A lauded academy for foster teens in San Diego County is only about 60 percent full, and officials say that’s a good thing, because it suggests shifts in local policy meant to keep kids out of the system may be working.
Violence & Justice
A San Diego program seeks out formerly incarcerated individuals after they are released to connect them with health care, paid for under the ACA with their Medi-Cal card. Generally, health care seems to provide a crucial link to a better life after incarceration. Former inmates participating in the program are more likely to do well in their communities and avoid the cycle of re-arrests.
Interpersonal assault victims, who already faced stigma and a culture that often blames them for their assault, now must contend with a president who himself has been accused of sexual assault. Further, President Donald Trump’s immigration policies have left many California victims who are undocumented afraid to even step foot in a courthouse or police station, for fear that they may be deported.

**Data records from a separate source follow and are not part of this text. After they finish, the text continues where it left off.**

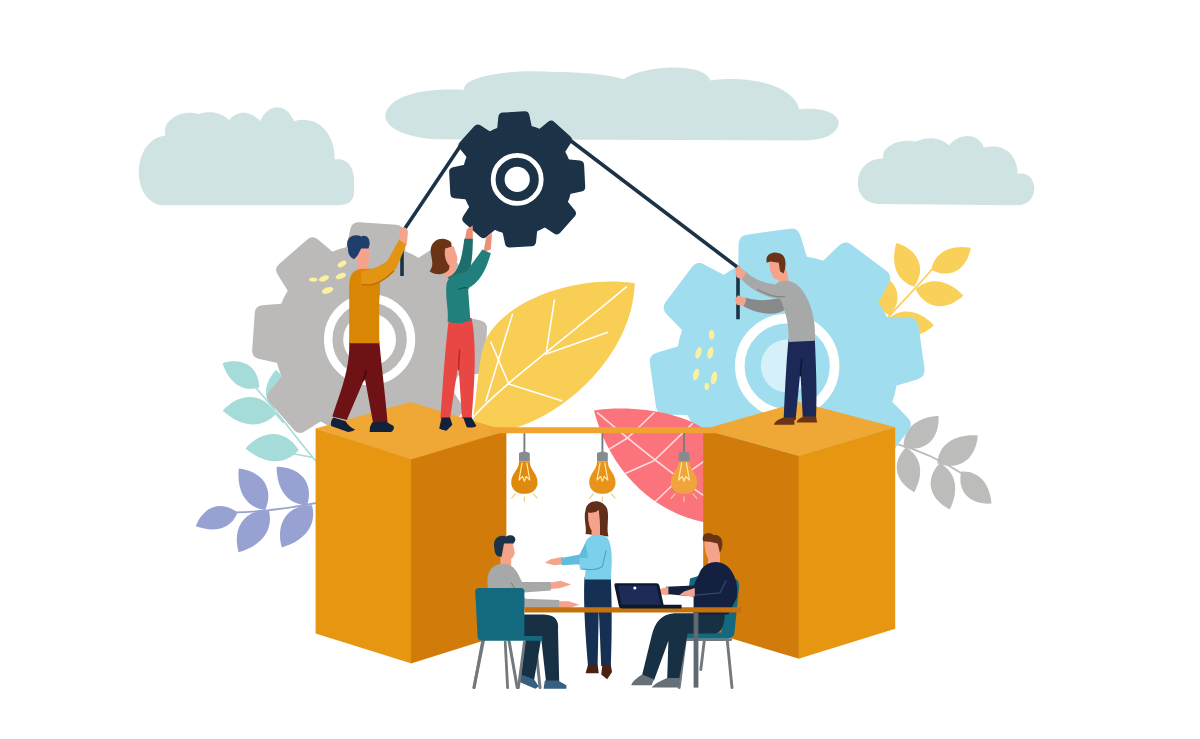
<!DOCTYPE html>
<html lang="en">
<head>
<meta charset="utf-8">
<title>Teamwork illustration</title>
<style>
:root{
  --paper:#fff; --cloud:#cfe4e2; --gear-grey:#bbbab8; --gear-blue:#9fddef; --gear-dark:#1b3247;
  --box-light:#e69611; --box-dark:#d17c0a; --box-top:#efa736; --beam:#f0a330;
  --yellow:#f8ce55; --red:#fb747b; --mint:#a5dbd8; --violet:#97a2d2; --straw:#f8d05a;
  --skin:#f6a38c; --skin-shade:#ee8f7a; --navy:#1c2957; --ink:#12203a; --brown:#6b3417; --maroon:#6f1216;
  --teal:#217f7c; --chair:#136a7f; --coral:#e94743; --grey:#a7a8a8; --sky:#7cd0ea; --spark:#fbf0a0;
}
*{margin:0;padding:0}
html,body{width:1200px;height:739px;overflow:hidden;background:var(--paper)}
svg{display:block;width:1200px;height:739px}
.cloud{fill:var(--cloud)}
.line{fill:none;stroke-linecap:round;stroke-linejoin:round}
.skin{fill:var(--skin)}
.skin-shade{fill:var(--skin-shade)}
.vein{fill:none;stroke:#fff;stroke-width:1.3;stroke-linecap:round}
.rope{fill:none;stroke:var(--gear-dark);stroke-width:3}
.spark{fill:var(--spark)}
</style>
</head>
<body>
<main>
<svg viewBox="0 0 1000 615.83" role="img" aria-label="People hoisting a gear above two blocks while a team meets at a table below">
<defs>
  <path id="tooth" d="M-27-68 L-23-94 Q-22-100-16-100 H16 Q22-100 23-94 L27-68Z"/>
  <g id="gear">
    <circle r="82"/>
    <use href="#tooth"/><use href="#tooth" transform="rotate(45)"/><use href="#tooth" transform="rotate(90)"/><use href="#tooth" transform="rotate(135)"/>
    <use href="#tooth" transform="rotate(180)"/><use href="#tooth" transform="rotate(225)"/><use href="#tooth" transform="rotate(270)"/><use href="#tooth" transform="rotate(315)"/>
  </g>
  <path id="leaflet" d="M0 0 C-14-8-15-23-7-38 C8-30 14-14 0 0Z"/>
  <g id="bulb">
    <path d="M0 0V17" stroke="#777d83" stroke-width="1.6"/>
    <path d="M-4.500 16.500Q0 14 4.500 16.500V23.500H-4.500Z" fill="#858b90"/>
    <path d="M-4.500 23.500H4.500C4.500 31 11 33 11 41C11 47 6 50.500 0 50.500S-11 47-11 41C-11 33-4.500 31-4.500 23.500Z" fill="var(--bulb-glass)"/>
    <path class="line" d="M-2 25L-4.500 39L-1.500 36L0 40L1.500 36L4.500 39L2 25" stroke="#ffe9a8" stroke-width="1"/>
    <path class="line" d="M0 53V57M-7.500 50.500L-10.500 54M7.500 50.500L10.500 54" stroke="#f5cf8c" stroke-width="1"/>
  </g>
</defs>

<g id="clouds" class="cloud">
  <path d="M134 171C108 166 110 116 138 113C134 100 152 91 165 95C176 92 184 94 191 100C199 90 211 94 217 101C222 87 238 84 245 101C262 96 279 108 279 133C291 131 296 142 295 154C296 166 293 171 281 171Z"/>
  <path d="M365 116C339 115 321 107 321 96C324 80 352 73 387 75C384 64 424 57 462 60C483 60 506 62 520 66C535 55 586 51 592 67C629 62 662 73 666 91C687 89 699 95 699 103C697 113 685 117 670 117Z"/>
  <path d="M732 170C719 169 714 160 715 150C716 139 725 132 736 132C734 122 750 115 763 118C774 113 784 115 791 121C799 111 815 110 820 123C836 119 848 128 848 145C856 143 862 149 862 157C861 167 856 171 846 171Z"/>
</g>

<g id="sprigs">
  <g id="mint-sprig" fill="var(--mint)">
    <path class="line" d="M263 384C247 365 231 343 213 323M228 343L236 352M233 376L260 381" stroke="var(--mint)" stroke-width="1.300"/>
    <use href="#leaflet" transform="translate(216 323) rotate(-46) scale(.95)"/>
    <use href="#leaflet" transform="translate(230 345) rotate(-76) scale(1.150)"/>
    <use href="#leaflet" transform="translate(228 341) rotate(14) scale(.85)"/>
    <use href="#leaflet" transform="translate(249 375) rotate(-78) scale(1.150)"/>
  </g>
  <g id="violet-sprig" fill="var(--violet)">
    <path class="line" d="M196 427Q230 426 264 419" stroke="var(--violet)" stroke-width="1.500"/>
    <use href="#leaflet" transform="translate(198 427) rotate(-98) scale(.95)"/>
    <use href="#leaflet" transform="translate(221 425) rotate(-22) scale(1.060)"/>
    <use href="#leaflet" transform="translate(224 425) rotate(-134) scale(1.120)"/>
    <use href="#leaflet" transform="translate(256 421) rotate(-28) scale(1.060)"/>
    <use href="#leaflet" transform="translate(260 421) rotate(-134) scale(1.120)"/>
  </g>
  <g id="straw-sprig" fill="var(--straw)">
    <path class="line" d="M737 268C746 257 763 241 777 224" stroke="var(--straw)" stroke-width="1.500"/>
    <use href="#leaflet" transform="translate(776 225) rotate(71) scale(.98)"/>
    <use href="#leaflet" transform="translate(762 239) rotate(-12) scale(1.020)"/>
    <use href="#leaflet" transform="translate(763 241) rotate(108) scale(1.040)"/>
    <use href="#leaflet" transform="translate(741 263) rotate(-1) scale(.92)"/>
    <use href="#leaflet" transform="translate(740 266) rotate(108) scale(1)"/>
  </g>
  <g id="grey-sprig" fill="#bcbcba">
    <path class="line" d="M744 369Q775 377 804 396" stroke="#bcbcba" stroke-width="1.500"/>
    <use href="#leaflet" transform="translate(801 393) rotate(147) scale(.95)"/>
    <use href="#leaflet" transform="translate(781 386) rotate(66) scale(1.060)"/>
    <use href="#leaflet" transform="translate(783 386) rotate(178) scale(1.020)"/>
    <use href="#leaflet" transform="translate(753 373) rotate(58) scale(1.020)"/>
    <use href="#leaflet" transform="translate(755 373) rotate(180) scale(.98)"/>
  </g>
</g>

<g id="large-gears">
  <use href="#gear" transform="translate(308 283) rotate(4) scale(.97)" fill="var(--gear-grey)"/>
  <circle cx="308" cy="283" r="34.500" fill="none" stroke="#fff" stroke-width="7"/>
  <circle cx="308" cy="283" r="22" fill="#fff"/>
  <g class="spark"><ellipse cx="285" cy="220" rx="4" ry="2.200" transform="rotate(-30 285 220)"/><ellipse cx="270" cy="232" rx="4.500" ry="2.200" transform="rotate(-20 270 232)"/><ellipse cx="284" cy="230" rx="4.500" ry="2.300" transform="rotate(-20 284 230)"/><ellipse cx="273" cy="242" rx="5" ry="2.500" transform="rotate(-20 273 242)"/><ellipse cx="261" cy="233" rx="3.500" ry="1.800"/></g>
  <path id="yellow-leaf" fill="var(--yellow)" d="M529 236C480 229 421 250 405 283C397 302 399 331 391 365L420 359C469 349 527 296 529 236Z"/>
  <path class="vein" d="M393 349C417 322 450 299 522 239M455 295L462 250M455 295L506 277M424 320L409 285M424 320L468 334M405 334L427 262"/>
  <use href="#gear" transform="translate(656 305) rotate(-8) scale(1.130)" fill="var(--gear-blue)"/>
  <circle cx="656" cy="305" r="39.500" fill="none" stroke="#fff" stroke-width="8"/>
  <circle cx="656" cy="305" r="22" fill="#d5f0f8"/>
  <g class="spark"><ellipse cx="593" cy="279" rx="2.300" ry="4"/><ellipse cx="582" cy="294" rx="2.300" ry="5" transform="rotate(18 582 294)"/><ellipse cx="592" cy="294" rx="2.400" ry="5" transform="rotate(12 592 294)"/><ellipse cx="580" cy="312" rx="2.400" ry="5" transform="rotate(15 580 312)"/><ellipse cx="595" cy="315" rx="2.500" ry="5.500" transform="rotate(12 595 315)"/><ellipse cx="589" cy="322" rx="2" ry="3"/></g>
  <path id="red-leaf" fill="var(--red)" d="M495 342C529 337 571 344 592 361V436C549 430 509 396 495 342Z"/>
  <path class="vein" stroke-opacity=".75" d="M498 344C525 367 554 391 588 414M523 365L545 344M523 365L508 374M545 384L577 353M545 384L520 395M566 399L590 382M566 399L544 420"/>
</g>

<g id="blocks">
  <path fill="var(--box-top)" d="M263 357L342 335L422 359L343 384Z"/>
  <path fill="var(--box-light)" d="M263 357L343 383V553L263 528Z"/>
  <path fill="var(--box-dark)" d="M342.500 383L422 359V528L342.500 553Z"/>
  <path fill="var(--box-top)" d="M586 358L666 335L746 356L666 380Z"/>
  <path fill="var(--box-dark)" d="M586 358L666 380V549L586 525Z"/>
  <path fill="var(--box-light)" d="M665.500 380L746 356V524L665.500 549Z"/>
  <path fill="var(--beam)" d="M408 356H600V361H408Z"/>
</g>

<g id="bulbs">
  <use href="#bulb" x="437" y="361" style="--bulb-glass:#df8a0c"/>
  <use href="#bulb" x="502" y="361" style="--bulb-glass:#e8931a"/>
  <use href="#bulb" x="570" y="361" style="--bulb-glass:#f0a43c"/>
</g>

<g id="hoisted-gear">
  <path class="rope" d="M384 121L335 194V230M474 116L615 223V266"/>
  <use href="#gear" transform="translate(431 149.500) rotate(-3) scale(.563)" fill="var(--gear-dark)"/>
  <circle cx="431" cy="149.500" r="20" fill="none" stroke="#fff" stroke-width="4"/>
  <circle cx="431" cy="149.500" r="10.500" fill="#fff"/>
</g>

<g id="man-pulling-left">
  <path class="skin" d="M298 214H307V227H298Z"/>
  <path class="skin" d="M294 205H307L308 213C308 219 304 221 300 219C296 217 294 212 294 205Z"/>
  <path fill="#1f3e6c" d="M290 207C287 199 294 194 301 197C306 195 310 200 307 207H301L298 213L295 216C291 214 290 211 290 207Z"/>
  <path fill="var(--maroon)" d="M291 284H316C318 306 321 329 323 352L311 353L304 315L289 350L277 347C283 328 292 308 291 284Z"/>
  <path class="line" d="M305 309L303 317" stroke="#4b080d" stroke-width="1.500"/>
  <path fill="var(--ink)" d="M278 348L288 351Q291 356 296 358Q294 360 290 360L276 355Q275 351 278 348ZM310 352L321 351L328 355Q329 358 326 360H308Q308 355 310 352Z"/>
  <path fill="#d98605" d="M291 286V239C291 228 295 224 303 224H312C318 230 317 240 316 251V286Z"/>
  <path fill="#e39413" d="M301 226C309 225 317 222 323 217L333 199L339 203L330 224C321 236 310 238 301 237Z"/>
  <path class="line" d="M302 237Q314 240 328 226" stroke="#b96c03" stroke-width="1"/>
  <path class="skin" d="M333 200L333 191Q338 187 340 193L339 204Z"/>
  <path class="line" d="M335 201L303 232" stroke="#c97804" stroke-width="0"/>
</g>

<g id="woman-lifting">
  <path class="skin-shade" d="M387 201L389 191L394 188L394 202ZM403 210L405 198L410 194L409 208Z"/>
  <path class="skin" d="M371 217H379V232H371Z"/>
  <path fill="var(--brown)" d="M359 207C361 198 371 197 376 202L377 210L374 225C369 230 362 229 358 226C363 219 358 214 359 207Z"/>
  <path class="skin" d="M371 207L378 205L381 214C382 220 378 223 374 221C371 217 370 212 371 207Z"/>
  <path fill="var(--coral)" d="M374 266L393 265C397 285 396 314 393 349H385L382 303L375 349H367C369 321 371 289 374 266Z"/>
  <path class="line" d="M383 292L382 308" stroke="#ba292c" stroke-width="1.300"/>
  <path fill="var(--ink)" d="M368 348H375L377 354L372 359Q368 358 366 357ZM386 348H393L397 355Q395 357 389 356ZM366 352V358"/>
  <path fill="#1d6e6c" d="M373 231C383 228 385 213 387 199L394 199C394 218 392 232 382 243Z"/>
  <path fill="var(--teal)" d="M372 238C373 229 381 228 388 227L402 208L409 211C405 226 399 236 390 240L392 267Q382 271 373 268C374 257 371 249 372 238Z"/>
  <path class="line" d="M382 241Q387 239 390 240" stroke="#125653" stroke-width="1"/>
</g>

<g id="man-pulling-right">
  <path class="skin" d="M646 226L655 224L658 237L650 238Z"/>
  <path class="skin" d="M641 218L653 217L655 228Q650 235 645 232Q641 227 641 218Z"/>
  <path fill="var(--brown)" d="M639 219C637 212 644 209 649 211C655 212 656 220 653 228L650 226L649 219L642 218Z"/>
  <path fill="var(--navy)" d="M657 283L679 282C680 306 681 326 680 349H669L667 309L663 350H653C654 328 655 305 657 283Z"/>
  <path class="line" d="M668 299L667 313" stroke="#0d1739" stroke-width="1.400"/>
  <path fill="var(--brown)" d="M653 348H662V354H645Q645 351 653 348ZM670 347H680L681 352H664Q664 349 670 347Z"/>
  <path fill="#88898b" d="M657 248C646 248 637 253 621 248L619 255C632 262 647 264 656 257Z"/>
  <path fill="var(--grey)" d="M646 237C654 231 664 234 670 244C677 255 680 270 679 284L657 285C658 272 655 260 650 249C637 248 626 241 617 232L621 226C630 234 638 236 646 237Z"/>
  <path class="line" d="M631 241Q645 249 654 247" stroke="#858688" stroke-width="1"/>
  <path class="skin" d="M622 227L615 221Q611 226 614 231L618 233ZM622 249L615 246Q611 250 614 254L620 255Z"/>
</g>

<g id="meeting">
  <g id="seated-man-left">
    <path class="skin" d="M417 459H426V473H417Z"/>
    <path class="skin" d="M417 451L427 450L429 461Q427 468 421 466Q417 462 417 451Z"/>
    <path fill="var(--gear-dark)" d="M412 457C410 448 417 445 422 447C427 444 432 448 428 453L420 453L418 464Q412 464 412 457Z"/>
    <path class="skin" d="M456 486L467 484L476 487L467 490L457 491ZM463 501L474 501L483 504L473 507H463Z"/>
    <path fill="var(--grey)" d="M407 492C404 478 409 469 420 470C429 470 432 479 435 485L459 485V492L434 494L438 499L466 500V508H434L424 511H407Z"/>
    <path class="line" d="M426 486L436 500" stroke="#85878a" stroke-width="1"/>
    <path class="line" d="M437 532H463M446 534L450 573M403 533L395 573M424 533L431 573" stroke="#73787d" stroke-width="2.500"/>
    <path fill="#173044" d="M426 512H452C462 512 466 516 465 525L466 568H455L451 532L445 567L434 564L438 532H426Z"/>
    <path fill="#365f80" d="M454 567H465L472 571V574H453ZM434 562L445 566L449 572L446 574L432 568Z"/>
    <path fill="var(--chair)" d="M399 490H434Q437 490 437 493V530H452V534H402Q398 534 398 530L396 493Q396 490 399 490Z"/>
    <path class="line" d="M402 535L395 573M421 535L423 573M437 535L432 573" stroke="#73787d" stroke-width="2.300"/>
  </g>

  <g id="standing-woman">
    <path fill="#62301a" d="M488 425C489 416 502 415 506 424C508 432 505 439 507 447L488 445C489 438 486 432 488 425Z"/>
    <path class="skin" d="M493 437H500V449H493Z"/>
    <path class="skin" d="M490 427Q496 428 499 425L500 436Q498 443 494 443Q490 440 490 427Z"/>
    <path class="skin" d="M469 464L459 466L454 469L462 471L470 470ZM486 464L477 465L474 469L486 471Z"/>
    <path fill="#153052" d="M487 481H509C510 504 510 529 509 555H501L499 507L498 555H490C488 530 486 505 487 481Z"/>
    <path fill="#4b2113" d="M490 554H498L499 561H488ZM502 554H509L510 560L506 566L501 562Z"/>
    <path fill="#60bcdc" d="M489 450L483 462L468 465V471L487 470L494 461Z"/>
    <path fill="var(--sky)" d="M488 452C490 445 501 444 506 448C511 455 510 470 509 483H487L488 475L483 473V465L490 465Z"/>
    <path class="line" d="M484 474Q496 476 502 472L505 459" stroke="#48a8cc" stroke-width="1"/>
  </g>

  <g id="seated-man-right">
    <path class="line" d="M569 533H609M571 534L566 573M606 533L610 573M587 533L584 558" stroke="#73787d" stroke-width="2.400"/>
    <path fill="var(--chair)" d="M608 482Q616 481 616 488L612 528Q611 532 606 532H568V527H601Z"/>
    <path fill="var(--chair)" d="M575 482L582 480V494L574 490Z"/>
    <path class="skin" d="M590 459H600V472H590Z"/>
    <path class="skin" d="M587 450L600 449L601 459Q597 468 591 466Q587 463 587 450Z"/>
    <path fill="var(--brown)" d="M586 451C584 445 590 442 595 446C602 445 604 454 600 461L598 453Q591 451 586 451Z"/>
    <path fill="#173044" d="M604 511H562C551 512 546 518 543 530L535 563L545 567L557 534L556 566H566L573 528H596Q604 526 604 511Z"/>
    <path fill="#667078" d="M535 562L545 566L543 571H526Q527 567 535 562ZM556 565H566V573H543Q546 569 556 565Z"/>
    <path fill="#13203f" d="M584 475C590 466 603 466 609 475C614 482 615 490 614 498L607 512H578V497L555 495V489L578 488Z"/>
    <path class="line" d="M580 496L600 494L605 484" stroke="#34476d" stroke-width="1"/>
    <path class="skin" d="M557 489L549 491L548 495L557 496ZM579 490L570 493L566 496L579 497Z"/>
  </g>

  <g id="table">
    <path fill="#c5720c" d="M437 506H618V510.500H437Z"/>
    <path fill="#5f6972" d="M578 510.500H582V573H578Z"/>
    <path fill="#10182f" d="M513 486H547Q549 486 549.500 488L553 504H568V507H518Q516 507 515.700 505L512 488Q512 486 513 486Z"/>
    <path fill="#1d2b56" d="M515 488H547L550.500 504H518Z"/>
    <circle cx="529" cy="490" r="1.300" fill="#fff"/>
  </g>
</g>
</svg>
</main>
</body>
</html>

The historical function of jails was to detain people who are a danger to public safety or a flight risk while awaiting trial. Today, jails confine too many people who are neither, simply because they can’t afford to pay bail. Each year, an estimated 1,000 people die while incarcerated in local jails, and a majority are being held pre-trial.
Mixed-immigration status families here are feverishly planning in the event that they are divided by deportations. The most common of many scenarios is that undocumented parents could be deported, leaving their children who are U.S. citizens behind.
“It really helps and it really works if you’re open minded and willing to allow the process to occur. If you attend it and just sit there with your arms crossed and you’ve got a messed up look up on your face and you’re really not participating in the class, it won’t help you.”
For youths on probation, the club is an Evening Reporting Center, which provides an alternative to juvenile hall. Those assigned to the center by the Ventura County Probation Agency must attend the Boys & Girls Club’s Teen Center every day after school, usually for between 20 and 45 days.
Sonoma County resident Kami Reep was fired from two consecutive bookkeeping jobs in 2015—but not because she’d performed poorly or done anything wrong. In each case, she was fired because she had to take time off after her abusive ex-husband kidnapped two of their three children.
Gun owners who have been convicted of driving under the influence are more than four times as likely to be later arrested for a firearm-related or violent crime, according to a new study.
When Cristina Cortes helped her friend leave an abusive relationship, there weren’t many places for the victim — a bisexual, undocumented woman — to seek shelter or aid.